Rio Abajo was originally home to Afro-Antillean canal workers, and the food reflects the neighborhood’s heritage. Between 13th and 14th streets on Via España, you’ll find a row of fondas (inexpensive restaurants that are usually family run) offering traditional Afro-Antillean Panamanian dishes. We chose to stop at Donde Francis, a sparsely decorated, open-air restaurant (tip: if it looks like it is going to rain, choose a seat in the center of the restaurant as the rain sometimes flies in!). A friend from Rio Abajo also highly recommended neighboring Donde Fanso.
Don’t let the informal appearance dissuade you – this place has mouth-watering cuisine! We tested five-star bacalao (salted cod) with ackee, perfectly cooked arroz con coco y frijoles (coconut rice with beans) as well as the ever-famous saus (pigs feet soaked in vinegar and chile peppers – pigs feet ceviche, almost!). My Panamanian family tells me that I will not be fully Panamanian until I can devour a juicy pig’s foot, but I still have yet to find the stomach to consume one of these treats. My fellow diners, however, ranked the saus at Donde Francis as excellent.
During the week many of these fondas offer just the basic staples, catering to day workers who stop in for a simple bite to eat. From Friday evening to Sunday, the menu expands and changes according to what’s fresh. Aim to arrive early for a weekend meal – the fondas are small and tend to fill up. Most of the fondas also offer carryout. Bring cash, as many of these fondas do not accept credit cards.
Donde Francis and Donde Fanso are located between Calle 13 and Calle 14 on Via España.
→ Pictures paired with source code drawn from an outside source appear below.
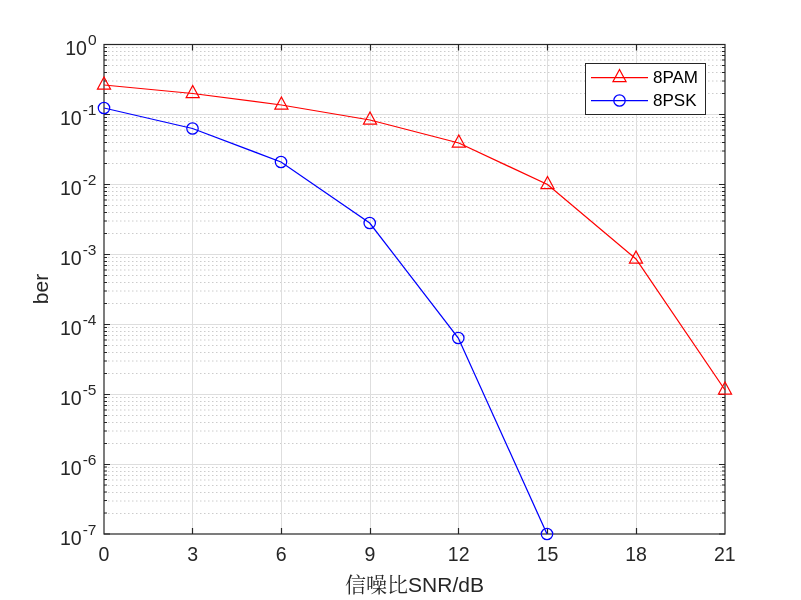
<!DOCTYPE html>
<html lang="zh-CN">
<head>
<meta charset="utf-8">
<title>8PAM / 8PSK ber</title>
<style>
:root {
  --paper: #ffffff;
  --axis: #262626;
  --grid: #dedede;
  --grid-minor: #cccccc;
  --pam: #ff0000;
  --psk: #0000ff;
  --sans: "Liberation Sans", Arial, sans-serif;
}
* { box-sizing: border-box; margin: 0; padding: 0; }
html, body { width: 801px; height: 600px; overflow: hidden; background: var(--paper); }
.chart { position: relative; width: 801px; height: 600px; overflow: hidden; color: var(--axis); font-family: var(--sans); }
.plot { position: absolute; inset: 0; display: block; fill: none; }
.grid-major { stroke: var(--grid); }
.grid-minor { stroke: var(--grid-minor); stroke-dasharray: 1.5 2.5; }
.ticks, .frame { stroke: var(--axis); stroke-width: 1.2; }
.pam { stroke: var(--pam); stroke-width: 1.25; }
.psk { stroke: var(--psk); stroke-width: 1.25; }
.y-labels { position: absolute; left: 40px; top: 13px; width: 56.5px; display: grid; grid-template-rows: repeat(8, 70px); list-style: none; text-align: right; font-size: 19.5px; line-height: 70px; }
.y-labels sup { position: relative; top: -10px; margin-left: 1px; font-size: 15.5px; line-height: 0; vertical-align: baseline; }
.x-labels { position: absolute; left: 59.5px; top: 542px; width: 709.7px; display: grid; grid-template-columns: repeat(8, 1fr); list-style: none; text-align: center; font-size: 19.5px; line-height: 24px; }
.x-title, .y-title { position: absolute; font-size: 21px; line-height: 28px; white-space: nowrap; }
.x-title { left: 104px; top: 569px; width: 621px; display: flex; justify-content: center; align-items: baseline; }
.x-title span { font-family: "Noto Serif CJK SC", serif; line-height: 28px; }
.y-title { left: 11px; top: 275px; width: 60px; text-align: center; transform: rotate(-90deg); }
.legend { position: absolute; left: 585px; top: 63px; width: 121px; height: 52px; padding: 3px 0 0 5px; border: 1.2px solid var(--axis); background: var(--paper); color: #000; list-style: none; font-size: 17px; }
.legend li { display: flex; align-items: center; gap: 4px; height: 22.5px; line-height: 22px; }
.legend svg { display: block; width: 58px; height: 22px; fill: none; overflow: visible; }
</style>
</head>
<body>
<main class="chart">
  <svg class="plot" viewBox="0 0 801 600" role="img" aria-label="8PAM, 8PSK: ber / SNR">
    <defs>
      <path id="decade-lines" d="M104 3H725M104 7H725M104 11H725M104 15.5H725M104 21H725M104 28H725M104 36.5H725M104 49H725"/>
      <path id="decade-ticks" d="M104 3h3M104 7h3M104 11h3M104 15.5h3M104 21h3M104 28h3M104 36.5h3M104 49h3M104 70h6M725 3h-3M725 7h-3M725 11h-3M725 15.5h-3M725 21h-3M725 28h-3M725 36.5h-3M725 49h-3M725 70h-6"/>
      <path id="column-ticks" d="M0 44.5v6M0 534v-6"/>
      <polygon id="triangle" points="0,-8 6.5,4 -6.5,4"/>
      <circle id="ring" r="5.7"/>
    </defs>
    <g class="grid-minor">
      <use href="#decade-lines" y="44.5"/>
      <use href="#decade-lines" y="114.5"/>
      <use href="#decade-lines" y="184.5"/>
      <use href="#decade-lines" y="254.5"/>
      <use href="#decade-lines" y="324.5"/>
      <use href="#decade-lines" y="394.5"/>
      <use href="#decade-lines" y="464.5"/>
    </g>
    <path class="grid-major" d="M104 114.5H725M104 184.5H725M104 254.5H725M104 324.5H725M104 394.5H725M104 464.5H725M192.5 44V534M281.5 44V534M370.5 44V534M458.5 44V534M547.5 44V534M636.5 44V534"/>
    <g class="ticks">
      <use href="#decade-ticks" y="44.5"/>
      <use href="#decade-ticks" y="114.5"/>
      <use href="#decade-ticks" y="184.5"/>
      <use href="#decade-ticks" y="254.5"/>
      <use href="#decade-ticks" y="324.5"/>
      <use href="#decade-ticks" y="394.5"/>
      <use href="#decade-ticks" y="464"/>
      <use href="#column-ticks" x="192.5"/>
      <use href="#column-ticks" x="281.5"/>
      <use href="#column-ticks" x="370.5"/>
      <use href="#column-ticks" x="458.5"/>
      <use href="#column-ticks" x="547.5"/>
      <use href="#column-ticks" x="636.5"/>
    </g>
    <rect class="frame" x="104" y="44.5" width="621" height="489.5"/>
    <g class="pam">
      <polyline points="104,85 192.7,93.5 281.4,105 370,120 458.8,143 547.5,184.5 636,259 725,390"/>
      <use href="#triangle" x="104" y="85"/>
      <use href="#triangle" x="192.7" y="93.5"/>
      <use href="#triangle" x="281.4" y="105"/>
      <use href="#triangle" x="370" y="120"/>
      <use href="#triangle" x="458.8" y="143"/>
      <use href="#triangle" x="547.5" y="184.5"/>
      <use href="#triangle" x="636" y="259"/>
      <use href="#triangle" x="725" y="390"/>
    </g>
    <g class="psk">
      <polyline points="104,108 192.5,128.5 281,162 369.7,223 458.3,338 547,534"/>
      <use href="#ring" x="104" y="108"/>
      <use href="#ring" x="192.5" y="128.5"/>
      <use href="#ring" x="281" y="162"/>
      <use href="#ring" x="369.7" y="223"/>
      <use href="#ring" x="458.3" y="338"/>
      <use href="#ring" x="547" y="534"/>
    </g>
  </svg>

  <ul class="y-labels">
    <li>10<sup>0</sup></li>
    <li>10<sup>-1</sup></li>
    <li>10<sup>-2</sup></li>
    <li>10<sup>-3</sup></li>
    <li>10<sup>-4</sup></li>
    <li>10<sup>-5</sup></li>
    <li>10<sup>-6</sup></li>
    <li>10<sup>-7</sup></li>
  </ul>
  <ul class="x-labels">
    <li>0</li><li>3</li><li>6</li><li>9</li><li>12</li><li>15</li><li>18</li><li>21</li>
  </ul>
  <p class="y-title">ber</p>
  <p class="x-title"><span>信噪比</span>SNR/dB</p>

  <ul class="legend">
    <li>
      <svg class="pam" viewBox="0 0 58 22" aria-hidden="true"><path d="M0 10.5H57"/><use href="#triangle" x="28.5" y="10.5"/></svg>
      8PAM
    </li>
    <li>
      <svg class="psk" viewBox="0 0 58 22" aria-hidden="true"><path d="M0 10.5H57"/><use href="#ring" x="28.5" y="10.5"/></svg>
      8PSK
    </li>
  </ul>
</main>
</body>
</html>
There is parking available just behind the restaurants as well as nearby Metrobus stops.